* WORK REQUIRED *
Wherever the word "path" appears in the entries, copy the whole line.

* INFORMATION PROVIDED *
*** Block opens ***

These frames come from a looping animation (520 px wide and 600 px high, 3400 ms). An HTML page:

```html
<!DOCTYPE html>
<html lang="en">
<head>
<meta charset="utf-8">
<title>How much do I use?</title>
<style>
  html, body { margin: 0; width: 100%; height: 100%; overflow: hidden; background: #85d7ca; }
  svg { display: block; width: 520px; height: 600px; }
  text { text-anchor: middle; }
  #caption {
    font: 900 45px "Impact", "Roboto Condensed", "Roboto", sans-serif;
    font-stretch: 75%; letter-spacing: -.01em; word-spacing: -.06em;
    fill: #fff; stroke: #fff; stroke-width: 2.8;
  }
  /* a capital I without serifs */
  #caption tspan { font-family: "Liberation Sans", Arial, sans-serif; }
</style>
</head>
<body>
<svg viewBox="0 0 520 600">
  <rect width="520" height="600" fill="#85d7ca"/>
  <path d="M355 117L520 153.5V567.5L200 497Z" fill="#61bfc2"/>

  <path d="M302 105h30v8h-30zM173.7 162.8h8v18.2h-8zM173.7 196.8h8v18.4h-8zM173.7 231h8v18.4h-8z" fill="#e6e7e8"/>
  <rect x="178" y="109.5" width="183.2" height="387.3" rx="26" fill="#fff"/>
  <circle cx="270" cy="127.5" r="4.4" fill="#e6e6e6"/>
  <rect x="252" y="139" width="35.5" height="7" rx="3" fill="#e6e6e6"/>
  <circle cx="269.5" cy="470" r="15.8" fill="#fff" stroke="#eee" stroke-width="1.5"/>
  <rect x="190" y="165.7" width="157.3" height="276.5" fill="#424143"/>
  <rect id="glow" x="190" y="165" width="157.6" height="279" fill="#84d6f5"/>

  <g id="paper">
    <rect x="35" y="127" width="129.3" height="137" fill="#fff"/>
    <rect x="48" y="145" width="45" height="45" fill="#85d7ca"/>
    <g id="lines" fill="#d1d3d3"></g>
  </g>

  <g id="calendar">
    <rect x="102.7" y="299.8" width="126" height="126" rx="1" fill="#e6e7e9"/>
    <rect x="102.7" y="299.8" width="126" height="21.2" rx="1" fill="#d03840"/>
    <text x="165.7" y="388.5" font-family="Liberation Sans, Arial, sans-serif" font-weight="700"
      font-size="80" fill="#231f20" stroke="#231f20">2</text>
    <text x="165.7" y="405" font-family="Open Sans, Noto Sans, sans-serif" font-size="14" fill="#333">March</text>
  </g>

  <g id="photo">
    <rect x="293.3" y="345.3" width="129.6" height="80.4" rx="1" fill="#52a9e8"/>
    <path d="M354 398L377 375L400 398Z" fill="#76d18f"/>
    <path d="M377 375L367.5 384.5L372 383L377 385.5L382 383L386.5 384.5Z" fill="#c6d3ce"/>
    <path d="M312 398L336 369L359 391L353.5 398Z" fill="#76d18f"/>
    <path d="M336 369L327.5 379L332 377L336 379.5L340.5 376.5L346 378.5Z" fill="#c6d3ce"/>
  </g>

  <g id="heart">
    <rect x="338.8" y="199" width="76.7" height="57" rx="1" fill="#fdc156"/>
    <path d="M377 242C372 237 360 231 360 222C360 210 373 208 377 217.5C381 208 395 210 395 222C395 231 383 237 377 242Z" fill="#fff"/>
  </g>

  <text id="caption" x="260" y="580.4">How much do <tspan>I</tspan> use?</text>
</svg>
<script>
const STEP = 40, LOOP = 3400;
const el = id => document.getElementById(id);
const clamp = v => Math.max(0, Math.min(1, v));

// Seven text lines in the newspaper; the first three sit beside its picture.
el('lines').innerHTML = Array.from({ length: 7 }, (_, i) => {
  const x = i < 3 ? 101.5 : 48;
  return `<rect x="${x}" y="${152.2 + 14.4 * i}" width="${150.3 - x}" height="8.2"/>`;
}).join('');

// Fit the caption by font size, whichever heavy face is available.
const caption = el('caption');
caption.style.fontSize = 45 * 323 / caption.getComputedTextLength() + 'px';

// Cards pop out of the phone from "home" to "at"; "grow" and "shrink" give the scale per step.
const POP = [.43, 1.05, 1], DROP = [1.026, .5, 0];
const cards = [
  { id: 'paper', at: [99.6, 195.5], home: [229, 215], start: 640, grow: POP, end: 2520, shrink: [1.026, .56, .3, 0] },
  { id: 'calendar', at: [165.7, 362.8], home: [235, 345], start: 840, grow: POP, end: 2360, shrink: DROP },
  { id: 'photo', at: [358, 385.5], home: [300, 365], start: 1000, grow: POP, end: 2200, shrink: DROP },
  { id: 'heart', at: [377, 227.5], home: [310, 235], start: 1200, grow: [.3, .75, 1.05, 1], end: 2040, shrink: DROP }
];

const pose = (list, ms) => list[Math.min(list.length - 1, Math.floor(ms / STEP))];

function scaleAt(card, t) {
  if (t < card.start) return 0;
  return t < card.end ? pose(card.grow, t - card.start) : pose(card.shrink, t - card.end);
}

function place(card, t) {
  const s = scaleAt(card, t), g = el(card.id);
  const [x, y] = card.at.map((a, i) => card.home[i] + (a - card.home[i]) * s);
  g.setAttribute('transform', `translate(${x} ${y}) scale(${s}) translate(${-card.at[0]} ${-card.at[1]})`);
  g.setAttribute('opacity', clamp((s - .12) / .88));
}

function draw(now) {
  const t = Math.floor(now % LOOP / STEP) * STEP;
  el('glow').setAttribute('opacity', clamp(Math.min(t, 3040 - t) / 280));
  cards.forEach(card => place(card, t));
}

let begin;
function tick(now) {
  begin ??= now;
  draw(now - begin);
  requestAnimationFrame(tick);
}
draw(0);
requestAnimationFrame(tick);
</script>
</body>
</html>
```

*** Block closes ***

* WRITTEN ANSWER *
  <path d="M355 117L520 153.5V567.5L200 497Z" fill="#61bfc2"/>
  <path d="M302 105h30v8h-30zM173.7 162.8h8v18.2h-8zM173.7 196.8h8v18.4h-8zM173.7 231h8v18.4h-8z" fill="#e6e7e8"/>
    <path d="M354 398L377 375L400 398Z" fill="#76d18f"/>
    <path d="M377 375L367.5 384.5L372 383L377 385.5L382 383L386.5 384.5Z" fill="#c6d3ce"/>
    <path d="M312 398L336 369L359 391L353.5 398Z" fill="#76d18f"/>
    <path d="M336 369L327.5 379L332 377L336 379.5L340.5 376.5L346 378.5Z" fill="#c6d3ce"/>
    <path d="M377 242C372 237 360 231 360 222C360 210 373 208 377 217.5C381 208 395 210 395 222C395 231 383 237 377 242Z" fill="#fff"/>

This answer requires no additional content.